An investigation into the leak of a bombshell Supreme Court ruling overturning the federal right to abortion — weeks before it was officially released — failed to identify the culprit, the court said Thursday.
The inconclusive end to the probe was another embarrassment for the Supreme Court, which called the leak “one of the worst betrayals of trust in its history” and “a grave assault on the judicial process.”
Investigators interviewed nearly 100 court employees in the probe, 82 of whom had access to electronic or hard copies of the draft majority opinion by conservative Justice Samuel Alito.
But neither Alito nor the court’s other eight justices were eyed in the investigation, according to an official report.
Politico on May 2 reported that it had obtained a leaked copy of an opinion indicating that the Supreme Court was poised to overturn its five-decade-old ruling in the case known as Roe v. Wade, which found there was a constitutional right to abortion. That draft first circulated among the court’s justices and their clerks on Feb. 10.

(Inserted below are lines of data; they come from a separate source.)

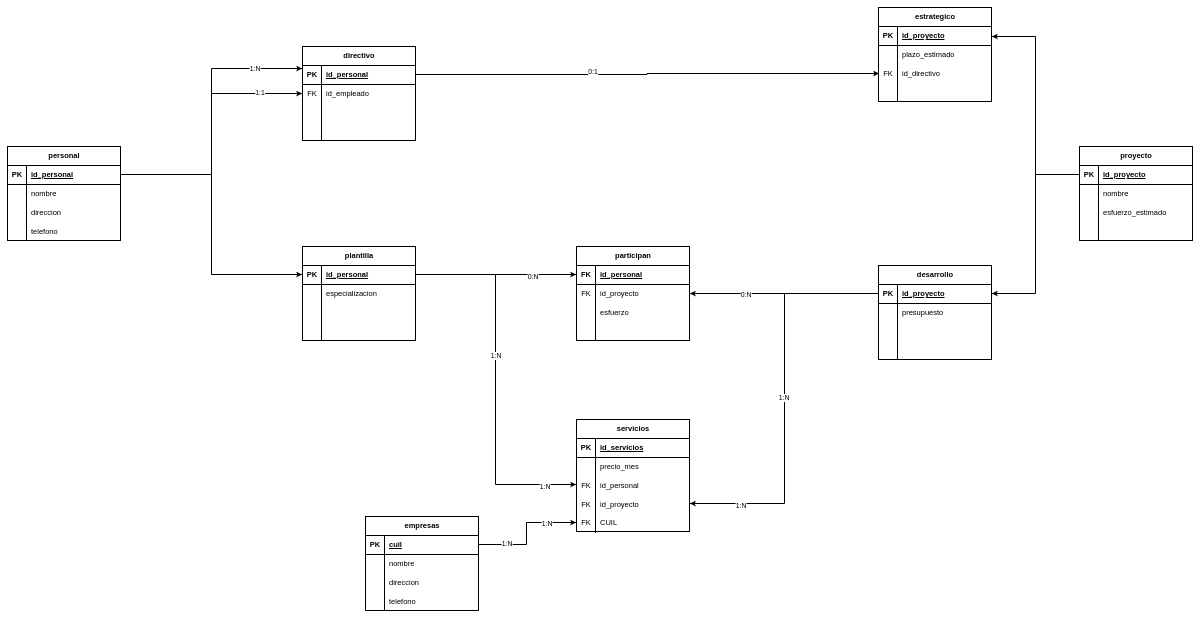
<!DOCTYPE html>
<html lang="es">
<head>
<meta charset="utf-8">
<title>Diagrama entidad-relación de personal y proyectos</title>
<style>
:root { --ink: #000; --paper: #fff; --row: 18.8px; --key: 19px; }
* { box-sizing: border-box; margin: 0; padding: 0; }
html, body { width: 1200px; height: 618px; overflow: hidden; background: var(--paper); }
body { font-family: "Liberation Sans", Arial, sans-serif; font-size: 7.5px; color: var(--ink); }
.diagram { position: relative; width: 1200px; height: 618px; overflow: hidden; }

.connectors { position: absolute; inset: 0; fill: none; stroke: var(--ink); stroke-width: 1; }
.connectors marker path { fill: var(--ink); stroke: none; }

.entity { position: absolute; display: flex; flex-direction: column; width: 114px; height: 95px; border: 1px solid var(--ink); background: var(--paper); }
.entity h2 { flex: none; height: 19px; border-bottom: 1px solid var(--ink); font-size: 7.5px; line-height: 18px; text-align: center; }
.fields { position: relative; flex: 1; list-style: none; }
.fields::before { content: ""; position: absolute; top: 0; bottom: 0; left: 18px; width: 1px; background: var(--ink); }
.fields li { display: grid; grid-template-columns: var(--key) 1fr; height: var(--row); line-height: 18px; white-space: nowrap; }
.fields .key { width: 18px; text-align: center; }
.fields .name { padding-left: 4px; }
.fields .primary { height: 19px; border-bottom: 1px solid var(--ink); font-weight: 700; }
.primary .name { text-decoration: underline; }

#personal { left: 7px; top: 146px; }
#directivo { left: 302px; top: 46px; }
#plantilla { left: 302px; top: 246px; }
#participan { left: 576px; top: 246px; }
#servicios { left: 576px; top: 419px; height: 113px; }
#empresas { left: 365px; top: 516px; }
#estrategico { left: 878px; top: 7px; }
#desarrollo { left: 878px; top: 265px; }
#proyecto { left: 1079px; top: 146px; }

.cardinality { position: absolute; transform: translate(-50%, -50%); background: var(--paper); font-size: 6.9px; line-height: 8px; white-space: nowrap; }
</style>
</head>
<body>
<main class="diagram">
  <svg class="connectors" width="1200" height="618" viewBox="0 0 1200 618" aria-hidden="true">
    <defs>
      <marker id="arrow" markerUnits="userSpaceOnUse" markerWidth="6" markerHeight="6" refX="6" refY="3" orient="auto">
        <path d="M0 0L6 3L0 6L1.5 3Z"/>
      </marker>
    </defs>
    <g marker-end="url(#arrow)">
      <path d="M121 174.5H211.5V68.5H302"/>
      <path d="M211.5 174.5V93.5H302"/>
      <path d="M211.5 174.5V274.5H302"/>
      <path d="M416 74.5H647V73.5H879"/>
      <path d="M1079 174.5H1035.5V36.5H992"/>
      <path d="M1035.5 174.5V293.5H992"/>
      <path d="M416 274.5H576"/>
      <path d="M495.5 274.5V484.5H576"/>
      <path d="M878 293.5H690"/>
      <path d="M784.5 293.5V503.5H690"/>
      <path d="M478 544.5H526.5V522.5H576"/>
    </g>
  </svg>

  <section class="entity" id="personal">
    <h2>personal</h2>
    <ul class="fields">
      <li class="primary"><span class="key">PK</span><span class="name">id_personal</span></li>
      <li><span class="key"></span><span class="name">nombre</span></li>
      <li><span class="key"></span><span class="name">direccion</span></li>
      <li><span class="key"></span><span class="name">telefono</span></li>
    </ul>
  </section>

  <section class="entity" id="directivo">
    <h2>directivo</h2>
    <ul class="fields">
      <li class="primary"><span class="key">PK</span><span class="name">id_personal</span></li>
      <li><span class="key">FK</span><span class="name">id_empleado</span></li>
    </ul>
  </section>

  <section class="entity" id="plantilla">
    <h2>plantilla</h2>
    <ul class="fields">
      <li class="primary"><span class="key">PK</span><span class="name">id_personal</span></li>
      <li><span class="key"></span><span class="name">especializacion</span></li>
    </ul>
  </section>

  <section class="entity" id="participan">
    <h2>participan</h2>
    <ul class="fields">
      <li class="primary"><span class="key">FK</span><span class="name">id_personal</span></li>
      <li><span class="key">FK</span><span class="name">id_proyecto</span></li>
      <li><span class="key"></span><span class="name">esfuerzo</span></li>
    </ul>
  </section>

  <section class="entity" id="servicios">
    <h2>servicios</h2>
    <ul class="fields">
      <li class="primary"><span class="key">PK</span><span class="name">id_servicios</span></li>
      <li><span class="key"></span><span class="name">precio_mes</span></li>
      <li><span class="key">FK</span><span class="name">id_personal</span></li>
      <li><span class="key">FK</span><span class="name">id_proyecto</span></li>
      <li><span class="key">FK</span><span class="name">CUIL</span></li>
    </ul>
  </section>

  <section class="entity" id="empresas">
    <h2>empresas</h2>
    <ul class="fields">
      <li class="primary"><span class="key">PK</span><span class="name">cuil</span></li>
      <li><span class="key"></span><span class="name">nombre</span></li>
      <li><span class="key"></span><span class="name">direccion</span></li>
      <li><span class="key"></span><span class="name">telefono</span></li>
    </ul>
  </section>

  <section class="entity" id="estrategico">
    <h2>estrategico</h2>
    <ul class="fields">
      <li class="primary"><span class="key">PK</span><span class="name">id_proyecto</span></li>
      <li><span class="key"></span><span class="name">plazo_estimado</span></li>
      <li><span class="key">FK</span><span class="name">id_directivo</span></li>
    </ul>
  </section>

  <section class="entity" id="desarrollo">
    <h2>desarrollo</h2>
    <ul class="fields">
      <li class="primary"><span class="key">PK</span><span class="name">id_proyecto</span></li>
      <li><span class="key"></span><span class="name">presupuesto</span></li>
    </ul>
  </section>

  <section class="entity" id="proyecto">
    <h2>proyecto</h2>
    <ul class="fields">
      <li class="primary"><span class="key">PK</span><span class="name">id_proyecto</span></li>
      <li><span class="key"></span><span class="name">nombre</span></li>
      <li><span class="key"></span><span class="name">esfuerzo_estimado</span></li>
    </ul>
  </section>

  <span class="cardinality" style="left:255px;top:69px">1:N</span>
  <span class="cardinality" style="left:260px;top:93px">1:1</span>
  <span class="cardinality" style="left:593px;top:72px">0:1</span>
  <span class="cardinality" style="left:533px;top:277px">0:N</span>
  <span class="cardinality" style="left:496px;top:356px">1:N</span>
  <span class="cardinality" style="left:545px;top:487px">1:N</span>
  <span class="cardinality" style="left:746px;top:295px">0:N</span>
  <span class="cardinality" style="left:784px;top:398px">1:N</span>
  <span class="cardinality" style="left:741px;top:506px">1:N</span>
  <span class="cardinality" style="left:507px;top:544px">1:N</span>
  <span class="cardinality" style="left:547px;top:524px">1:N</span>
</main>
</body>
</html>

On the heels of the leak, Chief Justice John Roberts directed Gail Curley, the marshal of the Supreme Court, to investigate the disclosure.
In June, the Supreme Court in a majority opinion penned by Alito said there was no federal right to abortion — just as the leak had indicated.
The opinion came in a case known as Dobbs v. Jackson Women’s Health Organization, which challenged Mississippi’s restrictive abortion law.
The Supreme Court, as it released Curley’s report on the probe Thursday, said, “In following up on all available leads … the Marshal’s team performed additional forensic analysis and conducted multiple follow-up interviews of certain employees.”
“But the team has to date been unable to identify a person responsible by a preponderance of the evidence,” the court said.
Curley’s 20-page report suggests that the leaker almost certainly was a member of the court staff.
She noted that “the investigation has determined that it is highly unlikely that the Court’s information technology (IT) systems were improperly accessed by a person outside the court.”
Curley said that investigators had examined the court’s computer devices, networks, printers, “and available call and text logs.”
But “investigators have found no forensic evidence indicating who disclosed the draft opinion,” Curley wrote.
She noted that her team of attorneys and federal investigators “conducted 126 formal interviews of 97 employees, all of whom denied disclosing the opinion.”
The report says that after initial interviews were conducted with court staff, each employee was asked to sign an affidavit, under penalty of perjury, saying that they did not disclose the Dobbs draft opinion to anyone not employed by the Supreme Court.
A few employees admitted that they had told their spouses about the draft or the vote count of justices in the case, the report noted.
Curley also wrote that among other steps taken in the probe, “The investigative team received outside assistance with a fingerprint analysis of an item relevant to the investigation.”
“That analysis found viable fingerprints but no matches to any fingerprints of interest,” the report said, without disclosing the nature of the item examined.
Curley said several inquiries are pending in her probe.
“To the extent that additional investigation yields new evidence or leads, the investigators will pursue them,” she added.
In its statement, the Supreme Court said that after Curley’s investigation was completed, the court asked former federal judge, prosecutor and Homeland Security Secretary Michael Chertoff to assess the probe.
Chertoff “has advised that the Marshal ‘undertook a thorough investigation’ and, ‘[a]t this time, I cannot identify any additional useful investigative measures’ not already undertaken or underway,” the court said.
In her report, Curley wrote that the Covid-19 pandemic and the resulting expansion of court staff’s ability to work from home, “as well as gaps in the Court’s security policies, created an environment where it was too easy to remove sensitive information from the building and the Court’s IT networks.”
That, in turn, increased “the risk of both deliberate and accidental disclosures of Court sensitive information,” the report said.
Curley wrote that “too many” members of court staff have access to sensitive documents, and that there is “no universal written policy or guidance” on safeguarding draft opinions.
She also urged the court to address vulnerabilities in the court’s current method for destroying sensitive documents. And she wrote that the court’s “information security policies are outdated and need to be clarified and updated.”